What the exercise asks
Among the entries below, tally each line where the word "face" appears and state only the total.

Start of Entries provided

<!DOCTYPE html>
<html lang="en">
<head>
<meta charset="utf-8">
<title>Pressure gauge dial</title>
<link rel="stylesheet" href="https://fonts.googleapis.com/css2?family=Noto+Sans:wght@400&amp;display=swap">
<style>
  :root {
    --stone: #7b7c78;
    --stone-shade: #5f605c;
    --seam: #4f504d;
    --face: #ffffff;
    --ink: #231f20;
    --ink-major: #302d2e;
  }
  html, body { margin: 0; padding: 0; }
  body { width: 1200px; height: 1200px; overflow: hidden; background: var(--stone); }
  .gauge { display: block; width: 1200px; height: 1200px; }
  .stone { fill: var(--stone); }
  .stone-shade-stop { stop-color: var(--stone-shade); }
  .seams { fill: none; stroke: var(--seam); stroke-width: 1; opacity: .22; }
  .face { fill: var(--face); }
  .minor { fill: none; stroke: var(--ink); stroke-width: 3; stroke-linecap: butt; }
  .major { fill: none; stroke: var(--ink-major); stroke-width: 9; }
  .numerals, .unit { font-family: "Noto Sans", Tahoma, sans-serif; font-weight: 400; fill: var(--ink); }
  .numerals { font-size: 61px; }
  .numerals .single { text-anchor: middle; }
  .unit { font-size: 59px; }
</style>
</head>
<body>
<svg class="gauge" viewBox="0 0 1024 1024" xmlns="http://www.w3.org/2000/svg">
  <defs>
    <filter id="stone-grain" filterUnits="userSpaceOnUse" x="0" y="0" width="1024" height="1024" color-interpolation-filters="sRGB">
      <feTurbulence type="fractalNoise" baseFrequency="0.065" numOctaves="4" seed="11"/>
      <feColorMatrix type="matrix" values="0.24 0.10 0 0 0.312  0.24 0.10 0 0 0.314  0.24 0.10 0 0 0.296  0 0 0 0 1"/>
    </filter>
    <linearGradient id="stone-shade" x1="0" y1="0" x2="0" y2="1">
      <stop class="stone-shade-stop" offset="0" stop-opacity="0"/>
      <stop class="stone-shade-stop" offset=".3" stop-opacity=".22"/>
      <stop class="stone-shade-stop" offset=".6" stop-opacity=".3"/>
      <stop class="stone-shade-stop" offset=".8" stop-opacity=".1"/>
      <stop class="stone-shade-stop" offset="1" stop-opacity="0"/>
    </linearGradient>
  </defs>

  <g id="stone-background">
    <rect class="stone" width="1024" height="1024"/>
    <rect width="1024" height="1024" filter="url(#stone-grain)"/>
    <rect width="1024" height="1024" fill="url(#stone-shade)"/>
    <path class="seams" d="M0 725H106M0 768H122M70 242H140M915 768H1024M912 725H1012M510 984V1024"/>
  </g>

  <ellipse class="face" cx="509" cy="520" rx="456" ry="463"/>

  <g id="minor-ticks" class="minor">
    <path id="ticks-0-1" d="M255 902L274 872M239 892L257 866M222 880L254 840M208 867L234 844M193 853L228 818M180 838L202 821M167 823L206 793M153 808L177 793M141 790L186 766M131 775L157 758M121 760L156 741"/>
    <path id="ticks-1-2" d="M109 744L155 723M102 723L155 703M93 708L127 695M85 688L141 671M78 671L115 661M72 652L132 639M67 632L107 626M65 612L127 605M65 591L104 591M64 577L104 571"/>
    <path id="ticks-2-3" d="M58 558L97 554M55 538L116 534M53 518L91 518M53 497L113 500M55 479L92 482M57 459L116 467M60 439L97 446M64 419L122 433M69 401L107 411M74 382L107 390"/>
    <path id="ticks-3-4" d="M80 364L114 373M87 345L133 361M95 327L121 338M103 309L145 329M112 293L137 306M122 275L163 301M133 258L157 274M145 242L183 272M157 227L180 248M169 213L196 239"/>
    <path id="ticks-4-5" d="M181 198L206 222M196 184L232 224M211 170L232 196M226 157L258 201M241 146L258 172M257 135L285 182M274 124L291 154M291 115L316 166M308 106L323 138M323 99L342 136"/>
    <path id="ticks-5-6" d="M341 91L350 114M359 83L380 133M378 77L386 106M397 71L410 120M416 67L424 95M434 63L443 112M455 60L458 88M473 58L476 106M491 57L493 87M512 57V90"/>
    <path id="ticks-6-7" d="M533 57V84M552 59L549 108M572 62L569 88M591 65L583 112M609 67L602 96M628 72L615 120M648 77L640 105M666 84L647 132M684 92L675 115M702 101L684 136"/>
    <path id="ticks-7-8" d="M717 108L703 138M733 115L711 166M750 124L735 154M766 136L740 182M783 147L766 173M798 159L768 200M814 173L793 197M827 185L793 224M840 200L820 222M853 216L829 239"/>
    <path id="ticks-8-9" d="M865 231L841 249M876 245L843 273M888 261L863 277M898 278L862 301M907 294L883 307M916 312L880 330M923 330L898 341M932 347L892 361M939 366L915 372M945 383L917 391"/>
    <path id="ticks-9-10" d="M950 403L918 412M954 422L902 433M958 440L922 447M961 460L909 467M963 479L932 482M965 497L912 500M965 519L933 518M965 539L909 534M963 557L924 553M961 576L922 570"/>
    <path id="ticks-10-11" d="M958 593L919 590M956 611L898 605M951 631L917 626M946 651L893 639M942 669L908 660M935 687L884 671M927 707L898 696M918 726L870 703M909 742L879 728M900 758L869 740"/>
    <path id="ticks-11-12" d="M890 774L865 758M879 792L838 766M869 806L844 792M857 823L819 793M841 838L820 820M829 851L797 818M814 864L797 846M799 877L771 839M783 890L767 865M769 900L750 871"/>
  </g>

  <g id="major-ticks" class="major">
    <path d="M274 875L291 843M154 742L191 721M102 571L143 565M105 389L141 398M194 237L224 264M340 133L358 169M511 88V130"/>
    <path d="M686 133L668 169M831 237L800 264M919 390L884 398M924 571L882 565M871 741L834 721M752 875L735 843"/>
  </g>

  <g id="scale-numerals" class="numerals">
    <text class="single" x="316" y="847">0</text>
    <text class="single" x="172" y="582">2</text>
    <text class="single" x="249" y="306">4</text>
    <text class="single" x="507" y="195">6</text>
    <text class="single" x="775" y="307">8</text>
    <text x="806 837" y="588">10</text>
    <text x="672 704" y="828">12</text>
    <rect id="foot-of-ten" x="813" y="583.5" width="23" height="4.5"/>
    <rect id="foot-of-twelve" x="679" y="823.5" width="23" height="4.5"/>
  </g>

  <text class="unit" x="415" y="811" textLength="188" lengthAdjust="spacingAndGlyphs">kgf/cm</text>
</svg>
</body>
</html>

End of Entries provided

Answer space
3